■ What you are asked to do ■
When a line in the listing contains the string "clamp", pick it out and copy it.

- Opening Delimiter -

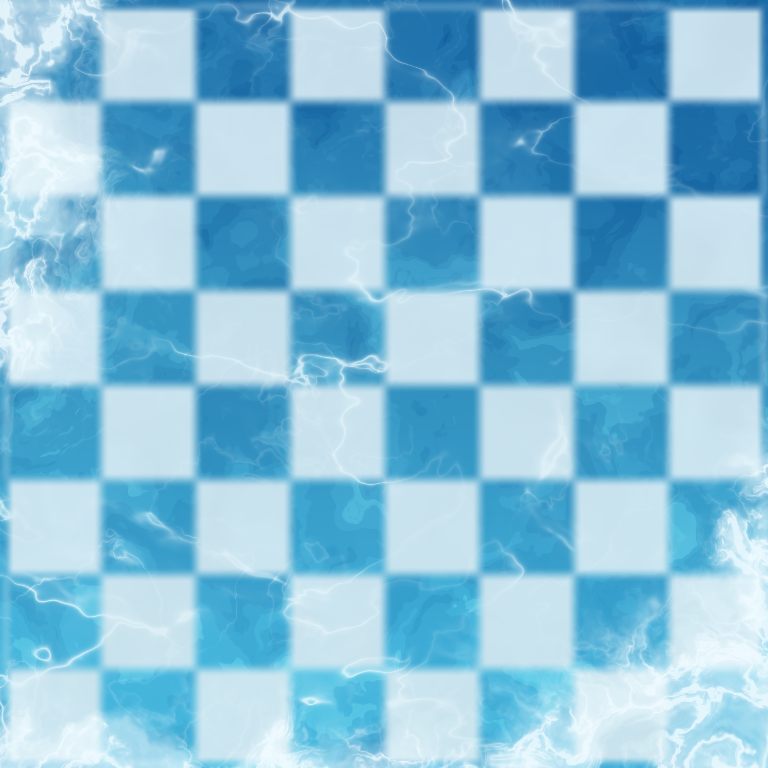
Reproduce this pattern procedurally as a WebGL 1 fragment shader.

```glsl
precision highp float;

uniform vec2 u_resolution;

#define CELLS 8.0
#define CELL_SIZE 0.1232
#define BOARD_ORIGIN vec2(0.0085, 0.0055)
#define EDGE_BLUR 0.085
#define VEIN_WIDTH 0.008
#define VEIN_STRENGTH 0.8
#define FOAM_STRENGTH 0.92
#define DEEP_BLUE vec3(0.11, 0.43, 0.66)
#define MID_BLUE vec3(0.20, 0.57, 0.75)
#define BRIGHT_CYAN vec3(0.25, 0.69, 0.85)
#define PALE_ICE vec3(0.785, 0.885, 0.932)
#define FOAM_WHITE vec3(0.94, 0.985, 1.0)

float hash(vec2 p) {
  p = fract(p * vec2(0.1031, 0.1137));
  p += dot(p, p.yx + 33.33);
  return fract((p.x + p.y) * p.x * 17.0);
}

float noise(vec2 p) {
  vec2 i = floor(p), f = fract(p);
  f = f * f * (3.0 - 2.0 * f);
  return mix(mix(hash(i), hash(i + vec2(1.0, 0.0)), f.x),
             mix(hash(i + vec2(0.0, 1.0)), hash(i + 1.0), f.x), f.y);
}

float fbm(vec2 p) {
  float sum = 0.0, amp = 0.5;
  for (int i = 0; i < 5; i++) {
    sum += amp * noise(p);
    p = mat2(1.6, 1.2, -1.2, 1.6) * p + 19.7;
    amp *= 0.5;
  }
  return sum / 0.97;
}

vec2 warp(vec2 p, float amount) {
  return p + amount * (vec2(fbm(p + 3.1), fbm(p + 41.7)) - 0.5);
}

// Sharp bright crest along the middle contour of the noise
float crest(vec2 p, float width) {
  return exp(-abs(fbm(p) - 0.5) / width);
}

// Blurred checker: 1 on pale squares, 0 on blue squares and the rim
float paleSquares(vec2 uv) {
  vec2 q = (uv - BOARD_ORIGIN) / CELL_SIZE;
  vec2 edge = 0.5 - abs(fract(q) - 0.5);
  vec2 wave = sin(clamp(edge / EDGE_BLUR, 0.0, 1.0) * 1.5708);
  wave *= mod(floor(q), 2.0) * 2.0 - 1.0;
  vec2 rim = smoothstep(-EDGE_BLUR, EDGE_BLUR, min(q, CELLS - q));
  return (0.5 + 0.5 * wave.x * wave.y) * rim.x * rim.y;
}

// How far foam spreads in from the borders and two opposite corners
float foamReach(vec2 uv) {
  float left = (1.0 - smoothstep(0.02, 0.2, uv.x)) * smoothstep(0.38, 0.62, uv.y);
  float right = (1.0 - smoothstep(0.0, 0.12, 1.0 - uv.x)) * (1.0 - smoothstep(0.35, 0.55, uv.y));
  float bottom = 0.72 * (1.0 - smoothstep(0.0, 0.16, uv.y));
  float upperCorner = 1.0 - smoothstep(0.05, 0.25, length(uv - vec2(0.0, 1.0)));
  float lowerCorner = 1.0 - smoothstep(0.08, 0.36, length(uv - vec2(1.0, 0.0)));
  return max(max(max(left, right) * 0.85, bottom), max(upperCorner, lowerCorner));
}

vec3 waterColor(vec2 uv) {
  vec3 color = mix(BRIGHT_CYAN, MID_BLUE, smoothstep(0.1, 0.6, uv.y));
  color = mix(color, DEEP_BLUE, smoothstep(0.5, 1.0, uv.y + 0.25 * (uv.x - 0.5)));
  // Layered brush patches with soft steps
  float tone = fbm(warp(uv * 7.0, 3.5)) * 9.0;
  tone = (floor(tone) + smoothstep(0.35, 0.65, fract(tone))) / 9.0 - 0.5;
  color += tone * vec3(0.22, 0.30, 0.22);
  float glint = smoothstep(0.08, 0.22, tone) * (1.0 - smoothstep(0.2, 0.7, uv.y));
  return mix(color, vec3(0.42, 0.82, 0.90), 0.45 * glint);
}

void main() {
  vec2 uv = gl_FragCoord.xy / u_resolution;
  float pale = paleSquares(uv);

  vec3 ice = PALE_ICE + vec3(0.015, 0.025, 0.015) * (0.6 - uv.y);
  ice += 0.05 * (fbm(warp(uv * 6.0 + 8.0, 2.0)) - 0.5);
  vec3 color = mix(waterColor(uv), ice, pale);

  // Long wave crests with fine branching veins beside them
  vec2 flow = warp(uv * vec2(3.2, 4.6) + 5.0, 1.6);
  float patches = smoothstep(0.40, 0.62, fbm(uv * 5.0 + 27.0));
  float mainVein = crest(flow, VEIN_WIDTH) * mix(0.2, 1.0, patches);
  float glow = crest(flow, VEIN_WIDTH * 6.0) * patches;
  float branches = crest(warp(uv * 8.0 + 61.0, 1.8), VEIN_WIDTH * 1.6);
  branches *= patches * (0.25 + 0.75 * glow);
  float veins = clamp(mainVein + 0.7 * branches + 0.2 * glow, 0.0, 1.0);
  color = mix(color, FOAM_WHITE, veins * VEIN_STRENGTH * mix(1.0, 0.65, pale));

  // Cloudy spray broken up by thin filaments
  vec2 spray = warp(uv * 11.0 + 13.0, 2.2);
  float reach = foamReach(uv);
  float cloud = smoothstep(0.3, 0.95, reach + 1.5 * (fbm(spray) - 0.5));
  float filaments = crest(spray * 1.9 + 7.0, 0.06);
  float foam = cloud * (0.6 + 0.4 * filaments) + 0.4 * filaments * reach;
  color = mix(color, FOAM_WHITE, clamp(foam, 0.0, 1.0) * FOAM_STRENGTH);

  gl_FragColor = vec4(clamp(color, 0.0, 1.0), 1.0);
}
```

- Closing Delimiter -

■ Your solution ■
  vec2 wave = sin(clamp(edge / EDGE_BLUR, 0.0, 1.0) * 1.5708);
  float veins = clamp(mainVein + 0.7 * branches + 0.2 * glow, 0.0, 1.0);
  color = mix(color, FOAM_WHITE, clamp(foam, 0.0, 1.0) * FOAM_STRENGTH);
  gl_FragColor = vec4(clamp(color, 0.0, 1.0), 1.0);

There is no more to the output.